Some of the completed works included the construction of educational institutions, road works at Panchor, Tanjung Manis and Samariang, earthworks at Muara Tebas, dredging and flood mitigation works in Sibu as well as property development projects; Samariang Aman Phase 4 in Kuching and Vista Parade in Sibu.

The group had 28 projects in hand valued at RM1.95 billion with RM1.20 billion outstanding as at Dec 31, 2010.

“There is a concerted effort by our leadership to hasten the industrialisation process in Sarawak and we are honoured to have the opportunity to participate in this exciting period of growth for our state,” said Idris.

Meanwhile, projects within the Sarawak Corridor of Renewable Energy (SCORE) were expected to intensify during 2011 with the commencement of several major road and bridge construction contracts to the proposed hydroelectric dams and to a coal mine in Kapit.

Aside from these projects, HSL would pursue further packages of the Kuching Centralised Wastewater Management System project, flood mitigation projects in Sibu and Kuching and additional reclamation and infrastructure works, particularly in the booming Tanjung Manis – Mukah area.

The latter zone in central Sarawak was earmarked as one of the main growth nodes of SCORE with the halal food hub, seafood processing, ports, ship building, palm oil refining and an airport extension all fuelling upcoming new contracts.

HSL was familiar with the logistics of the area and with applying its reclamation and geotechnical capabilities to overcome the predominantly swampy conditions there.

“Therefore, we feel well-qualified for the big ticket projects expected there.
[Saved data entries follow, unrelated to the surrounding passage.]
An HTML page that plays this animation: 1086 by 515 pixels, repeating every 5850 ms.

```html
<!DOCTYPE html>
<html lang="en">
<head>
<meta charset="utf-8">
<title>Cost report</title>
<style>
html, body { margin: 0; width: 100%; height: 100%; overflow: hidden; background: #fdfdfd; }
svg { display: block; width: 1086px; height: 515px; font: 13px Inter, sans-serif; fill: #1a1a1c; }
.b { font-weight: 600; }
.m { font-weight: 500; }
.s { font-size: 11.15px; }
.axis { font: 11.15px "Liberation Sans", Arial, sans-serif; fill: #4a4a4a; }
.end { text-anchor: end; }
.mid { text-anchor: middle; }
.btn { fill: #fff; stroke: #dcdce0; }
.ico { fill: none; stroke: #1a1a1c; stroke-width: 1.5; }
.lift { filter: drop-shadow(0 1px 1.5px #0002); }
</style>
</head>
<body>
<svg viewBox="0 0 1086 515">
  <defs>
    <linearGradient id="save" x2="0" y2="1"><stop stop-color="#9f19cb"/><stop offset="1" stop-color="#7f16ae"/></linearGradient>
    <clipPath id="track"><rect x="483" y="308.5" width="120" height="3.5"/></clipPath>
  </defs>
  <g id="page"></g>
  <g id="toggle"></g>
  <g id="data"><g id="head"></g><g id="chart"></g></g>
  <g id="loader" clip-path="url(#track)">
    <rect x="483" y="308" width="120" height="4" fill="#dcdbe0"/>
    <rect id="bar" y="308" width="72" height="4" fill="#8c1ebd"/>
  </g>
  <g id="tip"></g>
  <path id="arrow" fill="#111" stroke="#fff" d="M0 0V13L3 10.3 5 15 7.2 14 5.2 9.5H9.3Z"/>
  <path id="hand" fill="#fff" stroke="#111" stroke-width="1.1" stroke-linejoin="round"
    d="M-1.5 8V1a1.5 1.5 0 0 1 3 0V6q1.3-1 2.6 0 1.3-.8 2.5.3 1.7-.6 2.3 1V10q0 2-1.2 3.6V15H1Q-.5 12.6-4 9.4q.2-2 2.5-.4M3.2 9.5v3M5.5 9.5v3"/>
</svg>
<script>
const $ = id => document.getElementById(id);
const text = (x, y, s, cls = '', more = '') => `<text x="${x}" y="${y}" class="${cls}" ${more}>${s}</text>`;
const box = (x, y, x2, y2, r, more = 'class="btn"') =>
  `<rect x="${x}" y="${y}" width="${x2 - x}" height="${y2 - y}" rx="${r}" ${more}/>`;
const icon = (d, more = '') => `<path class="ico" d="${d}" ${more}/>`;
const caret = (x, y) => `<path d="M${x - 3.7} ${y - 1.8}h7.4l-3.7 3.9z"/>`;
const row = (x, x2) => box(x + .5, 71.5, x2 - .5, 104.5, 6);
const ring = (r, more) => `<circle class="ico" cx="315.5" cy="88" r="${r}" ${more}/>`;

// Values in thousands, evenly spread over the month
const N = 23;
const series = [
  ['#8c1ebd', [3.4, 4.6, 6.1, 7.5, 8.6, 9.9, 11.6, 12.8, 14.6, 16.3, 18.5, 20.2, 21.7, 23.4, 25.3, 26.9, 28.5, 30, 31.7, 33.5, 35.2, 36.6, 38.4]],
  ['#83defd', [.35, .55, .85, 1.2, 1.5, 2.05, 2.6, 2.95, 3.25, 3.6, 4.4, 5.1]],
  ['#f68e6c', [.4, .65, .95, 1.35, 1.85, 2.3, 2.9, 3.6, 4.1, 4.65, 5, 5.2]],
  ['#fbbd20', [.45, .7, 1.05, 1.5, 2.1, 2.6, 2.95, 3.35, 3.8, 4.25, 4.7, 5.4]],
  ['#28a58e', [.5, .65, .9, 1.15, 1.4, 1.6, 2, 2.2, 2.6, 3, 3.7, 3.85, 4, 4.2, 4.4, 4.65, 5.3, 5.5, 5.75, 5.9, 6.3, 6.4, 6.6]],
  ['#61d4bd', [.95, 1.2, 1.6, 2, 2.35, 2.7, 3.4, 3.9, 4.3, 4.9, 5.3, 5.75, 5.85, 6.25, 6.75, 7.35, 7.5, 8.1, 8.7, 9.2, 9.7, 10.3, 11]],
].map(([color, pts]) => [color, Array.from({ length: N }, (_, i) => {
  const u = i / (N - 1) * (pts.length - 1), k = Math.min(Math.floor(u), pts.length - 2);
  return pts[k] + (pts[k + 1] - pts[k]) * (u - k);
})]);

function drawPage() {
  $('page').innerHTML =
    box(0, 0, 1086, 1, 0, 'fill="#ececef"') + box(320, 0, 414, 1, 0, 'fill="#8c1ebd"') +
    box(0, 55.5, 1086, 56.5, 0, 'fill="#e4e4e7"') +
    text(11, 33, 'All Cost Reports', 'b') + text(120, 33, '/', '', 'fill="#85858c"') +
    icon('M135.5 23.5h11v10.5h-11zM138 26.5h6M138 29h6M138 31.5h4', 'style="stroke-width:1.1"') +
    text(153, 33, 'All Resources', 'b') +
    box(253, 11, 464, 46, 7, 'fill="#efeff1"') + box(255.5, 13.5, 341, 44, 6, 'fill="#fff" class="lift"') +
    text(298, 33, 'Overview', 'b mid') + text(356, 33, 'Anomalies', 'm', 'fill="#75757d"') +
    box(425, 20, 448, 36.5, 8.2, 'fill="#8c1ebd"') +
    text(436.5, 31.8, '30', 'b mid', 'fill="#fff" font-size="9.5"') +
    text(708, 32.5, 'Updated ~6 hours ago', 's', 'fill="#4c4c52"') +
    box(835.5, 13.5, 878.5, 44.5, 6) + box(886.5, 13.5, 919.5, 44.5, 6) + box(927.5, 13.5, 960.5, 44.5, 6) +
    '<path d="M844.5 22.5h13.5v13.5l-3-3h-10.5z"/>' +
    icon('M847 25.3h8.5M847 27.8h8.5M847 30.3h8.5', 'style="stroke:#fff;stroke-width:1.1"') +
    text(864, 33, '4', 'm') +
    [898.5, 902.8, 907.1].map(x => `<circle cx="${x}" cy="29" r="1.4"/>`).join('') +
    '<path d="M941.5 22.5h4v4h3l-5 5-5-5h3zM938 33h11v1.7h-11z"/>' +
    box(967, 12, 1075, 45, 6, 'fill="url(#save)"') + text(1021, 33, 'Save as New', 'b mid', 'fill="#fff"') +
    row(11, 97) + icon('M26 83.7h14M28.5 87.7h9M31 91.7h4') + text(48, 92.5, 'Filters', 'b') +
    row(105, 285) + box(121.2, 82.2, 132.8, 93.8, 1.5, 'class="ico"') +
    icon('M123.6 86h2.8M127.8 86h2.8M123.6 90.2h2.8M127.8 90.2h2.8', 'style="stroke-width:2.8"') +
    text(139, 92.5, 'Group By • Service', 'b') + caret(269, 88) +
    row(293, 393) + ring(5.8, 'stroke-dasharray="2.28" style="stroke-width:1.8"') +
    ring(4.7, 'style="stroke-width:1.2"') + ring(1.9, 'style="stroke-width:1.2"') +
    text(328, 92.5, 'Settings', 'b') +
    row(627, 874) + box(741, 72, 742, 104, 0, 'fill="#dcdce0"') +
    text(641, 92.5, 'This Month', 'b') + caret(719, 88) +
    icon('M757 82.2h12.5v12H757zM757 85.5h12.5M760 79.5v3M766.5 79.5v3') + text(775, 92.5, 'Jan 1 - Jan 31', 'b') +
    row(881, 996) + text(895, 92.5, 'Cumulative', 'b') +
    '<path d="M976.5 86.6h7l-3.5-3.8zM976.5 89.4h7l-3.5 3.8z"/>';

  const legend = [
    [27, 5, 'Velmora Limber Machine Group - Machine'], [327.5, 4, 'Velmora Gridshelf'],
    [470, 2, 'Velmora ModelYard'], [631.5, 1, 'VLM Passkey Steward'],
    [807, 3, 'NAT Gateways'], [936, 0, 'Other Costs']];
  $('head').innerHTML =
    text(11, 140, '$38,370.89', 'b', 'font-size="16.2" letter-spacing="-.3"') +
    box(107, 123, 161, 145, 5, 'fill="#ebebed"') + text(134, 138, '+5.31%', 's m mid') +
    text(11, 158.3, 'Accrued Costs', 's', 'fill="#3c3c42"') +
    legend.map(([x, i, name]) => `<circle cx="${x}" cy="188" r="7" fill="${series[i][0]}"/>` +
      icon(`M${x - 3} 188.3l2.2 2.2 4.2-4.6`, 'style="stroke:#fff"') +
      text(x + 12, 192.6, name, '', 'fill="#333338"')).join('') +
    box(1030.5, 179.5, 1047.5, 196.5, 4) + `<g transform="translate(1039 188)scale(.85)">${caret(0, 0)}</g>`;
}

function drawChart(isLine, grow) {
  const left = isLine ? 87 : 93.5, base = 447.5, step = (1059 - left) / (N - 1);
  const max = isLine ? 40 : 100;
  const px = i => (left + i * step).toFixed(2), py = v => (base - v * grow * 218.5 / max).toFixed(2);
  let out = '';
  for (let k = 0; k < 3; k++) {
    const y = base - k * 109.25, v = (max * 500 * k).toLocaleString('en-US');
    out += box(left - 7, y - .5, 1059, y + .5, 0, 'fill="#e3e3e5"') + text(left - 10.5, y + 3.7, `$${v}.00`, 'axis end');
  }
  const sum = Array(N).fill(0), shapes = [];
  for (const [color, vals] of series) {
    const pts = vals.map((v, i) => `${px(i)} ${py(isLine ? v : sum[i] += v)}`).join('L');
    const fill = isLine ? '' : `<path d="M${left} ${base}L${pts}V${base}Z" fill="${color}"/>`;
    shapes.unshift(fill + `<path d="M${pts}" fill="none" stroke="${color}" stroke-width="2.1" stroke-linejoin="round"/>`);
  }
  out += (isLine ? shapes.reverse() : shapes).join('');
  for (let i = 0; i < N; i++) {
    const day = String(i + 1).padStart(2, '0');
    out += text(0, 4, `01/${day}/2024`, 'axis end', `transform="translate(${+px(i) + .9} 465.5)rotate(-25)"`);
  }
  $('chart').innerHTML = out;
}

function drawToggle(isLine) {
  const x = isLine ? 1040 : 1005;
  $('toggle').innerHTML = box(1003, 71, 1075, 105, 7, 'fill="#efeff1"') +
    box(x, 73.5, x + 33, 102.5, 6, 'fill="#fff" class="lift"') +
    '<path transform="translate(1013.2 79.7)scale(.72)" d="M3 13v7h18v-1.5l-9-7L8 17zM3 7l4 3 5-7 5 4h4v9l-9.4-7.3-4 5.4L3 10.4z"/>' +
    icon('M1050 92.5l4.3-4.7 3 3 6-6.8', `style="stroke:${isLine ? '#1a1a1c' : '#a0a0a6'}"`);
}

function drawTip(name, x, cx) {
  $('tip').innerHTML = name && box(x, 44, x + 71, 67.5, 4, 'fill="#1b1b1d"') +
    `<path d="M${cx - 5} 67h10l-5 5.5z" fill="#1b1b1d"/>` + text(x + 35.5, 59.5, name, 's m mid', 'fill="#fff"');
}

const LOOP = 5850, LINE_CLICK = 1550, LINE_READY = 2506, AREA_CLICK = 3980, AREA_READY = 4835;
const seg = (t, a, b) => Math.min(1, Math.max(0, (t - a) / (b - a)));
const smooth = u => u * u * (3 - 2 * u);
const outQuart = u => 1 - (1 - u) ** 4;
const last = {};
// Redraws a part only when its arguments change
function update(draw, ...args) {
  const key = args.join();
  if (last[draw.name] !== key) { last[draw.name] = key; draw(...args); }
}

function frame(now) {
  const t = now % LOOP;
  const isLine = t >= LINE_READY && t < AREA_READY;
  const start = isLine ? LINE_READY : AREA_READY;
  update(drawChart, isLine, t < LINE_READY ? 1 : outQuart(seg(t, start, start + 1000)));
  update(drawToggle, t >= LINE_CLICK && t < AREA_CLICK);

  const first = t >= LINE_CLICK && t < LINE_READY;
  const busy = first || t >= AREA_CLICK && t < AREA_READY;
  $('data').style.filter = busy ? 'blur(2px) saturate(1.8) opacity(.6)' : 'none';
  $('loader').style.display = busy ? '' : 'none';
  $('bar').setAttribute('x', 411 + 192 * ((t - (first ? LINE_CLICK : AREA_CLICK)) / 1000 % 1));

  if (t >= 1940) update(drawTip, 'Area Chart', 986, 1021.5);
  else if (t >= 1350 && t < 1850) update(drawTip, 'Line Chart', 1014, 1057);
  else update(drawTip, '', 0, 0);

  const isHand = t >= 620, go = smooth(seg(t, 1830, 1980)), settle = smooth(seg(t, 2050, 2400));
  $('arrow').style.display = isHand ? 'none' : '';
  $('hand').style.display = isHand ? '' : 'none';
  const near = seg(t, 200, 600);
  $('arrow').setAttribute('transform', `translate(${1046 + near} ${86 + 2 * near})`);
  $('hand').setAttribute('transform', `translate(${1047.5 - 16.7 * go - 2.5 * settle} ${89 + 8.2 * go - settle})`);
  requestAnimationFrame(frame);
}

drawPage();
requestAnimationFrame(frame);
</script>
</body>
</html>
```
“In 2011, we will bid for projects throughout the state, not just in the central SCORE region, but also along our populated coastline where urbanization was creating pressure on infrastructure,” said Idris.